» **Given information**
....................

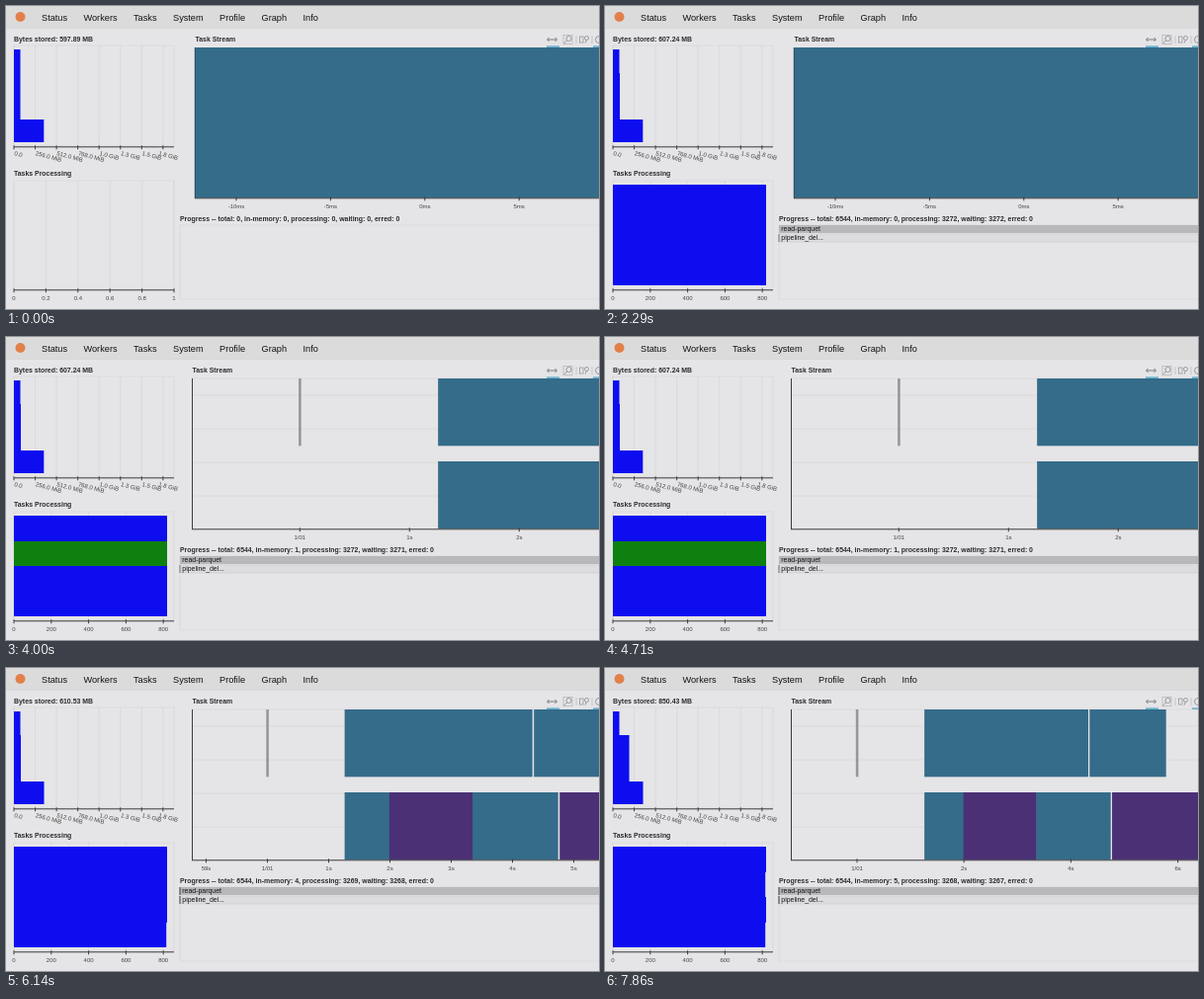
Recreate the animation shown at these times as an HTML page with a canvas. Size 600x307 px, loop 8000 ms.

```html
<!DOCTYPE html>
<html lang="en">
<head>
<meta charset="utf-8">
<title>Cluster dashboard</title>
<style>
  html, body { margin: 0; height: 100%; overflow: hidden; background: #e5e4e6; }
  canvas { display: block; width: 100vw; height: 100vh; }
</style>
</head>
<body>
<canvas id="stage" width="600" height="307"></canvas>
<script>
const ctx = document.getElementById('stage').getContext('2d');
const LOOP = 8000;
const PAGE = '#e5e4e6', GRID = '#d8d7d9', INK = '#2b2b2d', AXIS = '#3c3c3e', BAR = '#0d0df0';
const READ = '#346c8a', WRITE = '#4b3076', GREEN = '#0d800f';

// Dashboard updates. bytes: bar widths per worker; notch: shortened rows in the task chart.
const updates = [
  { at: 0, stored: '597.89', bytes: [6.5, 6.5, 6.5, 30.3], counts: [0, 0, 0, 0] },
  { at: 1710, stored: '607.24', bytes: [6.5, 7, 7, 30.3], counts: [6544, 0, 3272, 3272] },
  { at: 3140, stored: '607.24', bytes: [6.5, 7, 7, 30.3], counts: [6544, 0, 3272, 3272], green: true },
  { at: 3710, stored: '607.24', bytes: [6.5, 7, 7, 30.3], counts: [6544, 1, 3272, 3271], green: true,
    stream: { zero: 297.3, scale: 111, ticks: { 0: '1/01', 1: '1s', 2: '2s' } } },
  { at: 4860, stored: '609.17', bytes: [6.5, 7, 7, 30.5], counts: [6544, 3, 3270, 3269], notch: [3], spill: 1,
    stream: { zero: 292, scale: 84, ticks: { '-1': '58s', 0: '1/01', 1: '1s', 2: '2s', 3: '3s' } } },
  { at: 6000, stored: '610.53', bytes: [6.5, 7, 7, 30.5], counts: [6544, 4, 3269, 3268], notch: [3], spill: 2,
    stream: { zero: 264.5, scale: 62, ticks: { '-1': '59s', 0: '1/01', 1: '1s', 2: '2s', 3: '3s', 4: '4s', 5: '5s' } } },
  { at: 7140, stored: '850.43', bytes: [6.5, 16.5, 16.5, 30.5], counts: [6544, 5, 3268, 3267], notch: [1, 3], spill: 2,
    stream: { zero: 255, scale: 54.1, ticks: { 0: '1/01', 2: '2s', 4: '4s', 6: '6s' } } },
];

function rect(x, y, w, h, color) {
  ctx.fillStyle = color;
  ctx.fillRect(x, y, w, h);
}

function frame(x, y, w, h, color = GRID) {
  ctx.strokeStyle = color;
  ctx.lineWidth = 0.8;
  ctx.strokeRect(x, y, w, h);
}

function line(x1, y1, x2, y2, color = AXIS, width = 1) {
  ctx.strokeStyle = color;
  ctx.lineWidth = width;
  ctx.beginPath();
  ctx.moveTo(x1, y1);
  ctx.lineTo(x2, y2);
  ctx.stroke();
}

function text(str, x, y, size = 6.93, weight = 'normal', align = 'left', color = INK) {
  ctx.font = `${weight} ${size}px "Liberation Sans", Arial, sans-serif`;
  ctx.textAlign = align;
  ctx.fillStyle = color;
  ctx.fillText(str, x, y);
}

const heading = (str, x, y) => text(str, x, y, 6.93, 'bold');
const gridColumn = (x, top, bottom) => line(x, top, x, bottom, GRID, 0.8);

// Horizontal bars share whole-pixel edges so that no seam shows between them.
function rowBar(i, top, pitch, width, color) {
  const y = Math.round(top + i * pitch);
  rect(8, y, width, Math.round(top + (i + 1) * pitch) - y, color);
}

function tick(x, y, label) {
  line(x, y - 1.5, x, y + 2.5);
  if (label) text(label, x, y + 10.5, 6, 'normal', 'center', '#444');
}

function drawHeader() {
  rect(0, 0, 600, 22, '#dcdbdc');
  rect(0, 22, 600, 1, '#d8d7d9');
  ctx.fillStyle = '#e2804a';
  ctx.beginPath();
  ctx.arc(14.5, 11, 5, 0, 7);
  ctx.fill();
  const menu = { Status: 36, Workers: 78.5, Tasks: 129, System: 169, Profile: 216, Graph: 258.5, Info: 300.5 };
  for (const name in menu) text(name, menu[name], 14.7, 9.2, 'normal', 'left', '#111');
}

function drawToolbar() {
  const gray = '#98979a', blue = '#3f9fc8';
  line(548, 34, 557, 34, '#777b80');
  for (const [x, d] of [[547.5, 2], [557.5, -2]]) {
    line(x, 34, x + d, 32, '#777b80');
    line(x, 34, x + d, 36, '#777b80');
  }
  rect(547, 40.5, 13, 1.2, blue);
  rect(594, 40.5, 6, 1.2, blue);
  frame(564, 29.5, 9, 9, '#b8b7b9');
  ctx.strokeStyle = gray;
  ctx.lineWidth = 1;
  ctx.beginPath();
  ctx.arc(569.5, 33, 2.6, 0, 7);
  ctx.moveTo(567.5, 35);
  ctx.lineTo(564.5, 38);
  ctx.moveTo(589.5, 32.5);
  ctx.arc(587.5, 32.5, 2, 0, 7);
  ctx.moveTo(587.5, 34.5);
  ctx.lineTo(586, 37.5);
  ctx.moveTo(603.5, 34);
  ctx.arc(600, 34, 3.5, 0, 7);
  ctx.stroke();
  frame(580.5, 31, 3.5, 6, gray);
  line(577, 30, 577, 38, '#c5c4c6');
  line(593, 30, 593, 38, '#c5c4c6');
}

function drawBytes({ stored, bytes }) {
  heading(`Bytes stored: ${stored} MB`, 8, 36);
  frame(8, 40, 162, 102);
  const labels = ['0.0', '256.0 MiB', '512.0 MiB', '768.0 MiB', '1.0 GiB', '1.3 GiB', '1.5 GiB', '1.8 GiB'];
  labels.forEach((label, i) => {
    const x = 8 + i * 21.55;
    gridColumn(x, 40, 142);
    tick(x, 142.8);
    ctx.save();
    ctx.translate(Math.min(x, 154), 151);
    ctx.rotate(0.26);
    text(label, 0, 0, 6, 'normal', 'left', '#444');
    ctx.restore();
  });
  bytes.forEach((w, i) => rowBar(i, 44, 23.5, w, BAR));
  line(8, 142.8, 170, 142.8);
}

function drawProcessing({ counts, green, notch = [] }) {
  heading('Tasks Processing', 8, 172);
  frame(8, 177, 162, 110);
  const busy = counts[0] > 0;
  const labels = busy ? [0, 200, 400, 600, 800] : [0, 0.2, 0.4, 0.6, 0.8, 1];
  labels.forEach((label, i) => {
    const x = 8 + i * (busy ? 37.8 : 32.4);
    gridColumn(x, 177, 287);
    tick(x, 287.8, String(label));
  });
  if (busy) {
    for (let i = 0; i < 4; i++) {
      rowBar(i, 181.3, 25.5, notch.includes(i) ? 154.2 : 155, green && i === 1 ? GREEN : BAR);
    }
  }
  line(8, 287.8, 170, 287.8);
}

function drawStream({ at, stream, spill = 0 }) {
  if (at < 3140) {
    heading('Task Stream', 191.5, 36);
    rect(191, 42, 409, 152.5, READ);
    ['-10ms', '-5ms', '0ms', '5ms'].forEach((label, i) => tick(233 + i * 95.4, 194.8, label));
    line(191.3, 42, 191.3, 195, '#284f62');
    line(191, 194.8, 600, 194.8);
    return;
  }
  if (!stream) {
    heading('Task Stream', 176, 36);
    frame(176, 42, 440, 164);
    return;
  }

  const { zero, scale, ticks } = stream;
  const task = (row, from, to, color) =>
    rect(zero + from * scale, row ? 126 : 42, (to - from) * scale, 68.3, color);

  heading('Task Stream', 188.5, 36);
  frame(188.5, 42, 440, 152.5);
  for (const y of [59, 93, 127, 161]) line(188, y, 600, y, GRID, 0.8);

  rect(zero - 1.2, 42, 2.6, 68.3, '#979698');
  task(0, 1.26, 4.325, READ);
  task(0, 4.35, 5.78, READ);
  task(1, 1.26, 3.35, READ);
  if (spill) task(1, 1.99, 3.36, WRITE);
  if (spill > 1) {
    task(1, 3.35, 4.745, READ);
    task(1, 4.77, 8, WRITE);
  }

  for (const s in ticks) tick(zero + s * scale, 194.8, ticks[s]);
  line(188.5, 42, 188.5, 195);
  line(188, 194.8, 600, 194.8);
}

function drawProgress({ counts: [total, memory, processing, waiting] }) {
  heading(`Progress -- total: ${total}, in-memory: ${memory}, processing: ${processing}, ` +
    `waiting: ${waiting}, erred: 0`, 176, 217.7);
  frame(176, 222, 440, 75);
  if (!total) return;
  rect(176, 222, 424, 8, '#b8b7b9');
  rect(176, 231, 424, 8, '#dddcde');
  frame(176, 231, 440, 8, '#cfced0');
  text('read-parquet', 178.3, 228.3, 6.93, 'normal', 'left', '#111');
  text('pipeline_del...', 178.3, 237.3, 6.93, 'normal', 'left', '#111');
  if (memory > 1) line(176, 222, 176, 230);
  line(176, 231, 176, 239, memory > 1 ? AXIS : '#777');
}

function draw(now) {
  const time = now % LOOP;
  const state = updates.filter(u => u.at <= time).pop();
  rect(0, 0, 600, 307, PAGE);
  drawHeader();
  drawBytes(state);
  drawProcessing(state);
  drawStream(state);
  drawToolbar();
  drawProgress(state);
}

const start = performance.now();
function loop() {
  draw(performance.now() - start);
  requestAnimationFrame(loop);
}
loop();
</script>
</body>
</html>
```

....................

» **What this task involves**
Search the listing above for the string "align" and copy each line that has it.

» **Result**
function text(str, x, y, size = 6.93, weight = 'normal', align = 'left', color = INK) {
  ctx.textAlign = align;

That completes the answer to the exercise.